I’m a mission-driven person, so it’s important for me to feel connected to organizational and project-specific goals. So far, I’ve been extremely fortunate in that regard. I hope to be able to continue to work on projects that fulfill me personally and professionally and that have a meaningful impact on the communities we serve. In a creative field, there’s always room to improve your craft, so I look forward to continuing to grow as a writer and director. I’m also eager to further develop my skills with regards to audience strategy and fundraising, and I see those responsibilities becoming an increasingly important part of my position.
What about your work makes you most proud?
I’m proud when I receive feedback that something I’ve created has helped someone — this could be that they felt seen and validated in their own experience and/or that they learned something new that is directly applicable to their lives. With Speaking Grief, I loved hearing that the content our team created helped people feel more confident reaching out to people they knew who had experienced a loss. We even heard of at least one instance in which Speaking Grief contributed to someone repairing a previously damaged relationship; you can’t hope for a better outcome than that.

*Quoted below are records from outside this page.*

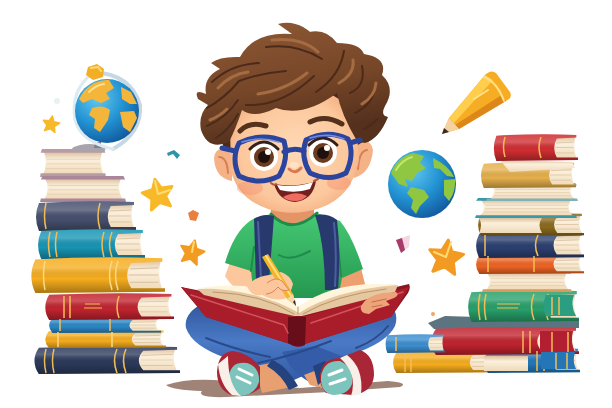
<!DOCTYPE html>
<html lang="en">
<head>
<meta charset="utf-8">
<title>Boy reading among books</title>
<style>
:root{--paper:#fff;--cream:#f8ead2;--page-line:#d9bf9c;--navy:#2c3a5c;--slate:#46506e;--teal:#1795b5;--yellow:#f6ad1e;--red:#c1232f;--maroon:#8c1422;--blue:#2a86c4;--orange:#ee6424;--green:#27a06a;--olive:#8a6a1e;--gold:#f3bd55;--skin:#fcc79c;--skin-shade:#ee9f70;--hair:#7a4a2c;--hair-dark:#4c2a1a;--hair-light:#a56b41;--shirt:#37b765;--shirt-shade:#1f8c4b;--jeans:#3f6cb8;--jeans-dark:#294a8c;--frame:#2b459f;--ink:#33201b}
html,body{margin:0;background:var(--paper);overflow:hidden}
svg{display:block}
.line{fill:none;stroke-linecap:round;stroke-linejoin:round}
.band{fill:none;stroke:var(--gold);stroke-width:1.5}
</style>
</head>
<body>
<svg width="612" height="408" viewBox="0 0 612 408" role="img" aria-label="A boy in glasses sits cross-legged reading a book between stacks of books">
<defs>
<linearGradient id="spine-light" x1="0" y1="0" x2="0" y2="1"><stop offset="0" stop-color="#fff" stop-opacity=".12"/><stop offset=".3" stop-color="#fff" stop-opacity=".22"/><stop offset=".6" stop-color="#000" stop-opacity="0"/><stop offset="1" stop-color="#000" stop-opacity=".32"/></linearGradient>
<linearGradient id="page-tone" x1="0" y1="0" x2="0" y2="1"><stop offset="0" stop-color="#dcbf9b"/><stop offset=".35" stop-color="#fbf0dd"/><stop offset="1" stop-color="#efd9b8"/></linearGradient>
<radialGradient id="ocean" cx=".35" cy=".3" r=".75"><stop offset="0" stop-color="#62c8f0"/><stop offset=".55" stop-color="#2292d2"/><stop offset="1" stop-color="#125a9e"/></radialGradient>
<radialGradient id="face-tone" cx=".5" cy=".5" r=".6"><stop offset="0" stop-color="#ffd9b5"/><stop offset=".7" stop-color="#fcc79c"/><stop offset="1" stop-color="#f0a878"/></radialGradient>
<linearGradient id="hair-tone" x1="0" y1="0" x2=".3" y2="1"><stop offset="0" stop-color="#8f5a36"/><stop offset=".6" stop-color="#764628"/><stop offset="1" stop-color="#54301d"/></linearGradient>
<linearGradient id="shirt-tone" x1="0" y1="0" x2="0" y2="1"><stop offset="0" stop-color="#45c974"/><stop offset="1" stop-color="#25974f"/></linearGradient>
<linearGradient id="jeans-tone" x1="0" y1="0" x2="0" y2="1"><stop offset="0" stop-color="#31569d"/><stop offset=".5" stop-color="#4a7ac6"/><stop offset="1" stop-color="#2f559e"/></linearGradient>
<symbol id="book" viewBox="0 0 100 30" preserveAspectRatio="none">
<path d="M68 3 97 2Q94 15 98 27L68 28Z" fill="url(#page-tone)"/>
<path d="M74 10 95 9M73 15 95 15M74 21 95 21" stroke="#d9bf9c" stroke-width=".8"/>
<path id="cover" d="M4 2Q50-1 98 1V4L75 5Q69 15 75 26L100 26V29L4 30Q-2 16 4 2Z" fill="currentColor"/>
<path d="M4 2Q50-1 98 1V4L75 5Q69 15 75 26L100 26V29L4 30Q-2 16 4 2Z" fill="url(#spine-light)"/>
</symbol>
<symbol id="page-block" viewBox="0 0 100 30" preserveAspectRatio="none">
<path d="M6 3H94Q89 15 96 27H5Q12 15 6 3Z" fill="url(#page-tone)"/>
<path d="M10 11H91M10 16H91M9 21H92" stroke="#e0c8a6" stroke-width=".8"/>
<path d="M3 0H97L99 4H1ZM1 26H99L100 30H0Z" fill="currentColor"/>
</symbol>
<path id="star" d="M0-17 5-6 17-5 8 4 11 16 0 10-11 16-8 4-17-5-5-6Z" stroke-linejoin="round" stroke-width="3"/>
<g id="eye"><ellipse rx="14" ry="15" fill="#fff"/><circle cy="1" r="10" fill="#6b3b20"/><circle cy="1" r="6" fill="#1d100d"/><circle cx="4" cy="-4" r="3" fill="#fff"/><path d="M-14-7Q0-21 14-7" class="line" stroke="#33201b" stroke-width="3"/></g>
</defs>

<g id="ground-shadow" fill="#a08377">
<path d="M166 385Q190 377 226 381L300 388 388 381Q410 383 400 387L330 392 226 397Q196 398 202 391 172 390 166 385Z"/>
</g>

<g id="left-stack">
<use href="#page-block" x="40" y="149" width="66" height="28" color="#b79ca5"/>
<use href="#page-block" x="40" y="176" width="86" height="26" color="#a98699"/>
<use href="#book" x="35" y="201" width="101" height="30" color="#46506e"/>
<use href="#book" x="37" y="229" width="108" height="30" color="#1795b5"/>
<use href="#book" x="33" y="346" width="147" height="28" color="#2c3a5c"/>
<use href="#book" x="44" y="330" width="122" height="18" color="#f6ad1e"/>
<use href="#book" x="48" y="317" width="113" height="16" color="#2a86c4"/>
<use href="#book" x="44" y="293" width="130" height="27" color="#c1232f"/>
<use href="#book" x="30" y="257" width="135" height="36" color="#f6ad1e"/>
<g class="band">
<path d="M46 203Q43 216 46 229M100 203Q96 216 100 229M50 232Q47 244 50 257M57 232Q54 244 57 257M104 232Q100 244 104 257M112 232Q107 244 112 257"/>
<path d="M46 349Q43 360 46 373M54 349Q51 360 54 373M117 349Q112 360 117 373M126 349Q121 360 126 373M64 296V318M70 296V318M119 296Q115 307 119 318M60 319V331M110 319V331"/>
<path d="M45 261Q42 275 45 290M112 261Q107 275 112 290M118 261Q113 275 118 290M58 332V347M112 332V347" stroke="#fbd982"/>
<path d="M85 304H100M84 308H102" stroke-width="1"/>
</g>
</g>

<g id="desk-globe">
<path d="M72 148Q88 140 106 148L104 152H74Z" fill="#a9a3ac"/><path d="M95 142H101V148H94Z" fill="#7c7f91"/>
<path d="M93 72Q131 74 140 105 142 133 113 149" class="line" stroke="#c6d8e4" stroke-width="4"/>
<path d="M93 73Q70 90 75 120 81 142 113 149" class="line" stroke="#dcebf2" stroke-width="3"/>
<circle cx="107" cy="111" r="32" fill="url(#ocean)"/>
<path d="M84 91Q95 79 109 80L114 88 106 93 110 99 101 103 92 99 83 103 79 99ZM92 108Q103 104 110 110L108 120 100 132 94 128 95 119 89 115ZM121 87 131 92 137 104 130 104 122 99ZM120 112 134 111 137 118 130 132 123 127Z" fill="#f3b63b"/>
<path d="M89 92Q96 85 104 84" class="line" stroke="#ffe08a" stroke-width="2"/>
<path d="M88 67 97 64 104 69 103 77 93 80 86 75Z" fill="#f2ae25"/><path d="M91 68 98 67 101 71" class="line" stroke="#ffd970" stroke-width="2"/>
</g>

<g id="right-stack">
<use href="#book" x="392" y="351" width="108" height="22" color="#f6ad1e"/>
<use href="#book" x="484" y="348" width="96" height="25" color="#2278ba"/>
<path d="M484 356H528V371H484Z" fill="url(#page-tone)"/>
<path d="M428 323 445 316 579 320V328L434 329Z" fill="#5c7480"/>
<use href="#book" x="430" y="327" width="149" height="28" color="#c1232f"/>
<use href="#book" x="385" y="334" width="60" height="19" color="#3b8ed0"/>
<use href="#book" x="467" y="290" width="112" height="32" color="#27a06a"/>
<use href="#page-block" x="482" y="271" width="90" height="21" color="#d99a5c"/>
<use href="#book" x="475" y="254" width="109" height="20" color="#ee6424"/>
<use href="#book" x="475" y="232" width="109" height="26" color="#2b3f70"/>
<use href="#book" x="477" y="213" width="107" height="23" color="#8a6a1e"/>
<path d="M479 218H542Q537 225 542 233H479Q483 225 479 218Z" fill="url(#page-tone)"/>
<use href="#page-block" x="475" y="198" width="102" height="20" color="#3b98a5"/>
<use href="#page-block" x="486" y="183" width="92" height="18" color="#7fb2b6"/>
<use href="#book" x="480" y="162" width="96" height="26" color="#e6b04c"/>
<path d="M500 160 572 162 575 168 510 172Z" fill="url(#page-tone)"/>
<use href="#book" x="493" y="134" width="85" height="27" color="#d02d31"/>
<g class="band">
<path d="M505 137Q502 147 505 157M541 137Q537 147 541 158M485 235V256M538 235Q533 245 538 256M488 256V272M534 256V272M480 294Q477 306 480 320M486 294Q483 306 486 320M534 294Q529 306 534 320M548 294Q543 306 548 320M523 331V353M530 331V353M405 354V372M411 354V372M537 351V371M544 351V371M396 337V351"/>
<path d="M497 304H520M497 308H518M555 338H566M555 342H566" stroke-width="1"/>
</g>
<path d="M546 295H574Q570 305 576 316H546Q541 306 546 295Z" fill="#2b9d80"/><path d="M552 297V315M559 297V315" class="band"/>
<path d="M540 331H573Q570 342 575 352H540Z" fill="#b11f30"/><path d="M552 332V352M568 332V352" class="band"/>
<path d="M541 352H575Q572 361 576 369H541Z" fill="#2476b7"/><path d="M556 353V369M567 353V369" class="band"/>
</g>

<g id="floating-globe">
<circle cx="422" cy="184" r="34" fill="url(#ocean)"/>
<path d="M391 173Q397 157 413 153L424 156 420 163 426 168 417 173 412 181 405 179 408 187 399 184ZM411 187 424 190 429 197 420 206 416 214 411 208 413 200 407 193ZM433 158Q449 166 454 177L447 176 440 169 434 168ZM444 180 455 179Q456 192 449 201L444 195Z" fill="#8fc642"/>
<path d="M396 170Q402 160 412 157" class="line" stroke="#c6e66f" stroke-width="2"/>
</g>

<g id="floating-pencil">
<path d="M442 134 449 118 485 75Q491 69 496 73L510 92Q513 98 506 101L459 129Z" fill="#f6ad24"/>
<path d="M449 118 485 75 493 80 454 123Z" fill="#ffce4c"/><path d="M459 129 506 101 500 96 455 125Z" fill="#dd8718"/>
<path d="M442 134 449 118 459 129Z" fill="#f5d2a0"/><path d="M442 134 444 128 449 132Z" fill="#3b2a2a"/>
<path d="M484 77Q497 82 504 101M474 99 488 90" class="line" stroke="#ffe08a" stroke-width="2"/>
</g>

<g id="stars-and-confetti">
<g fill="#f7b928" stroke="#f7b928"><use href="#star" transform="translate(158 194) rotate(-12) scale(.9)"/><use href="#star" transform="translate(51 124) rotate(10) scale(.48)"/></g>
<g fill="#f39a22" stroke="#f39a22"><use href="#star" transform="translate(192 252) rotate(14) scale(.7)"/><use href="#star" transform="translate(446 257) rotate(8) scale(1)"/></g>
<path d="M158 194 155 181M158 194 170 190M192 252 194 242M446 257 451 242M446 257 434 252" class="line" stroke="#ffdc72" stroke-width="2"/>
<path d="M188 213 193 210 199 213 196 221 190 220Z" fill="#e9813d"/>
<path d="M167 153 174 150 180 155 177 159 173 154 168 156Z" fill="#3093a8"/>
<path d="M396 240 410 235 409 247 401 253Z" fill="#f4d7e0"/><path d="M396 240 402 238 405 250 401 253Z" fill="#a83a6a"/>
<circle cx="57" cy="101" r="3" fill="#e9f1f3"/><circle cx="433" cy="314" r="2" fill="#f0a66a"/>
</g>

<g id="boy">
<g id="legs">
<path d="M205 302Q183 313 186 328 192 346 226 358L286 381 322 347 300 318Z" fill="url(#jeans-tone)"/>
<path d="M380 296Q401 309 395 326 387 343 350 355L276 388Q260 378 256 365L300 335Z" fill="url(#jeans-tone)"/>
<path d="M282 352 316 346 344 357 320 388Q300 378 290 366Z" fill="#345ca8"/>
<path d="M258 363Q296 355 331 341M206 338Q236 350 270 357M356 348Q377 340 388 326" class="line" stroke="#294a8c" stroke-width="2"/>
<path d="M255 366 277 362 291 387 262 393Z" fill="#e8a071"/><path d="M304 375 325 367 330 390 310 385Z" fill="#e8a071"/>
<path d="M272 360Q285 364 298 386L289 390Q282 375 267 366ZM313 366 325 361 331 374 318 385Z" fill="#24427e"/>
</g>
<g id="shoes">
<path d="M217 372Q218 352 233 351 251 354 260 367V388Q250 397 231 395 217 389 217 372Z" fill="#a82635"/>
<path d="M229 376Q231 361 247 363 260 367 259 382 255 395 240 396 228 392 229 376Z" fill="#7cc4bc"/>
<path d="M218 364Q220 385 232 395L241 396Q228 385 228 356Z" fill="#f7efe8"/>
<path d="M239 369 252 375M237 377 250 383" class="line" stroke="#fff" stroke-width="3"/>
<path d="M320 374Q323 358 340 358L360 350Q374 355 374 375 373 392 353 395L326 393Q319 386 320 374Z" fill="#a82635"/>
<path d="M321 376Q324 360 340 361 354 367 352 384 348 395 333 395 320 393 321 376Z" fill="#7cc4bc"/>
<path d="M347 355Q364 368 361 394L351 396Q358 374 340 358Z" fill="#f7efe8"/>
<path d="M329 375 342 370M330 384 345 379" class="line" stroke="#fff" stroke-width="3"/>
</g>
<g id="torso">
<path d="M272 195H314V222Q293 240 270 221Z" fill="#e59468"/>
<path d="M230 262 252 270 266 292 257 302Q233 290 225 276Z" fill="var(--skin)"/>
<path d="M340 263 361 268 366 288 340 298Z" fill="var(--skin-shade)"/>
<path d="M271 214Q292 233 317 213L340 221Q352 235 363 269L342 278 338 298H254L251 271 225 263Q235 228 255 218Z" fill="url(#shirt-tone)"/>
<path d="M271 214Q292 236 317 213" class="line" stroke="#1f8c4b" stroke-width="3"/>
<path d="M251 271 254 247M341 276 338 245M279 255Q290 262 310 251" class="line" stroke="#1f8c4b" stroke-width="2"/>
<path d="M254 219Q263 213 274 216L269 282H256Z" fill="#28396e"/><path d="M315 215Q328 213 337 220 341 252 338 290H325Q325 245 315 215Z" fill="#28396e"/>
<path d="M258 222 261 279M334 223Q337 250 335 286" class="line" stroke="#4b5fa0" stroke-width="2"/>
</g>
<g id="open-book">
<path d="M181 287 298 310 409 284Q411 288 408 293L391 317 305 344Q298 349 290 344L206 317Z" fill="#8c1422"/>
<path d="M181 287 206 317 290 344Q298 349 305 344L391 317 409 287 300 318Z" fill="#a91d2b"/>
<path d="M288 317 306 317 305 345Q297 349 288 343Z" fill="#680d1a"/>
<path d="M197 289Q260 284 298 309 337 283 398 285L395 292 302 316H294L204 295Z" fill="#e5c89f"/>
<path d="M198 288Q263 278 298 307 336 279 397 285 335 290 299 313 258 289 198 288Z" fill="#fff4dc"/>
<path d="M298 307V314M213 292Q263 294 294 314M386 289Q335 295 303 314" class="line" stroke="#bd936b" stroke-width="1"/>
<path d="M191 295 284 325 288 333M403 292 311 323" class="line" stroke="#d3535b" stroke-width="1.5"/>
</g>
<g id="hands">
<path d="M247 286Q254 277 269 275L281 272Q290 275 293 284L289 297Q277 303 262 295 251 297 247 286Z" fill="var(--skin)"/>
<path d="M262 257 268 254 293 294 296 306 287 299Z" fill="#f5b52a"/><path d="M266 256 291 296" class="line" stroke="#ffe07a" stroke-width="2"/><path d="M287 299 293 294 296 306Z" fill="#f6d6a5"/><path d="M293 302 296 306 295 300Z" fill="#33201b"/>
<path d="M267 283Q276 276 282 281L289 290Q282 292 278 287 272 294 266 294" fill="var(--skin)" stroke="#d9855a" stroke-width="1"/>
<path d="M361 306Q366 296 383 293L396 292Q400 295 394 298L386 301 390 305 376 309 369 314Q359 313 361 306Z" fill="#eea47a"/>
<path d="M372 302 386 299M372 307 382 305" class="line" stroke="#c66e49" stroke-width="1"/>
</g>
<g id="head">
<path d="M207 99Q232 50 300 53 365 52 380 110L366 148H224Z" fill="var(--hair-dark)"/>
<path d="M232 154Q216 143 214 158 215 178 232 181ZM355 147Q370 135 373 150 371 173 354 178Z" fill="#f5b287"/>
<path d="M219 157Q227 157 228 173M367 150Q359 151 358 169" class="line" stroke="#d67f55" stroke-width="2"/>
<path d="M230 126Q235 93 292 88 345 88 356 121L359 160Q352 197 320 208 294 217 268 209 238 199 231 171Z" fill="url(#face-tone)"/>
<ellipse cx="250" cy="188" rx="13" ry="7" fill="#f58c6c" opacity=".4"/><ellipse cx="339" cy="183" rx="12" ry="7" fill="#f58c6c" opacity=".4"/>
<path d="M229 142Q236 128 242 110 254 119 276 108 303 118 337 93 341 114 357 141L365 143Q379 139 388 117 380 116 385 106 396 88 382 75 388 58 364 54 360 43 337 43 326 28 309 32L319 41Q300 18 278 24L292 34Q254 31 240 57 220 56 211 63L220 69Q203 77 206 94 193 88 198 99L208 105Q198 115 201 130 208 151 229 142Z" fill="url(#hair-tone)"/>
<path d="M212 82Q231 64 259 63M207 108Q225 98 239 81 260 73 286 71M207 126Q226 118 238 100M246 105Q281 107 314 76M266 47Q297 43 322 59M316 92Q340 76 344 51M350 93Q366 86 362 66M355 113Q372 105 374 90M216 138Q229 130 238 114M364 129Q371 126 377 119" class="line" stroke="#4c2a1a" stroke-width="2"/>
<path d="M218 88Q231 74 248 72M258 94Q286 90 307 73M272 40Q302 37 318 52M339 83Q355 74 353 60M210 120Q220 116 227 109M362 104Q375 96 376 83" class="line" stroke="#a56b41" stroke-width="3"/>
<path d="M240 131Q250 121 266 126M310 122Q325 114 342 124" class="line" stroke="#54301d" stroke-width="5"/>
<use href="#eye" transform="translate(264 156)"/><use href="#eye" transform="translate(323 152)"/>
<path d="M289 169Q295 175 301 168" class="line" stroke="#d9794f" stroke-width="3"/><ellipse cx="294" cy="165" rx="5" ry="3" fill="#ffe2c4"/>
<path d="M274 184Q296 188 316 181 313 200 295 202 279 201 274 184Z" fill="#72201f"/><path d="M277 185Q296 188 313 182L310 189Q295 194 280 190Z" fill="#fff"/><path d="M283 197Q296 190 307 196 303 201 295 201 287 201 283 197Z" fill="#ef6d60"/>
<path d="M271 183Q274 186 276 184M314 181 318 179" class="line" stroke="#b05a3d" stroke-width="2"/>
<g class="line" stroke="#2b459f" stroke-width="5"><path d="M239 143Q261 132 284 141 289 159 279 176 259 186 239 176 231 159 239 143Z"/><path d="M306 140Q327 129 348 139 355 154 346 173 329 182 310 173 300 157 306 140Z"/><path d="M284 152Q294 147 304 151M235 151 222 148M350 143 360 140"/></g>
<path d="M242 142Q260 136 279 142M310 138Q328 132 344 139" class="line" stroke="#6f8ee0" stroke-width="1.5"/>
</g>
</g>
</svg>
</body>
</html>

Something else that gives me a boost is when I get real-time feedback on set from someone I’m interviewing that I’ve created a comfortable space for them. I tend to gravitate toward “heavier” topics, and hearing that people feel safe sharing their stories makes me feel really, really good. Earlier today, someone I interviewed told me they could tell I was really present with them in the conversation. Those are the types of comments that make me glow.
I’m also proud of the relationships I’ve built with my colleagues. My projects require me to lead diverse teams across multiple departments, including production, development, marketing, education programs, instructional design, and multimedia. I’m intentional about creating a dynamic in which individual contributors feel a sense of investment and ownership of the end product. I’d say we have a supportive, collaborative culture at WPSU, in general, and I try to nurture and strengthen those bonds as much as possible. These past couple of years, especially, I’ve noticed an increase in vulnerability and authentic communication that I love seeing because it means we all feel safe enough to be real with each other.
What advice would you offer to individuals who are interested in making a greater impact in their respective fields?
I love the quote, “You can do anything you want but you can’t do everything you want.” I think, ironically, you often need to do less to have a greater impact. I’m sure I’m not the first person who has had to learn the hard way that when I try to take on too many things, the outcome suffers — even if I really care about those things. I’m a curious person and can easily find myself drawn in multiple directions because of that, so I’ve found it helpful to come up with a personal mission statement and use that as a sort of litmus test for where I invest my energy.
I’ve also learned to stop expecting people to mindread. Earlier in my career, if there was a particular project or subject area I was passionate about, I would assume other people in my organization knew it. Then, I’d be disappointed if I wasn’t given the opportunity to work on it and assume there was some other reason I wasn’t included. Over the years, I’ve learned that many times, people simply had no idea I was even interested in whatever the project was and if they had known, they would have been happy to let me work on it. So, I’ve become much more proactive about speaking up when I’m passionate about something, and the results have been wonderful. Not only do I feel more fulfilled, but I believe the organization benefits as well. When people get to work on things they care about, the results almost always seem to be better and the impact greater.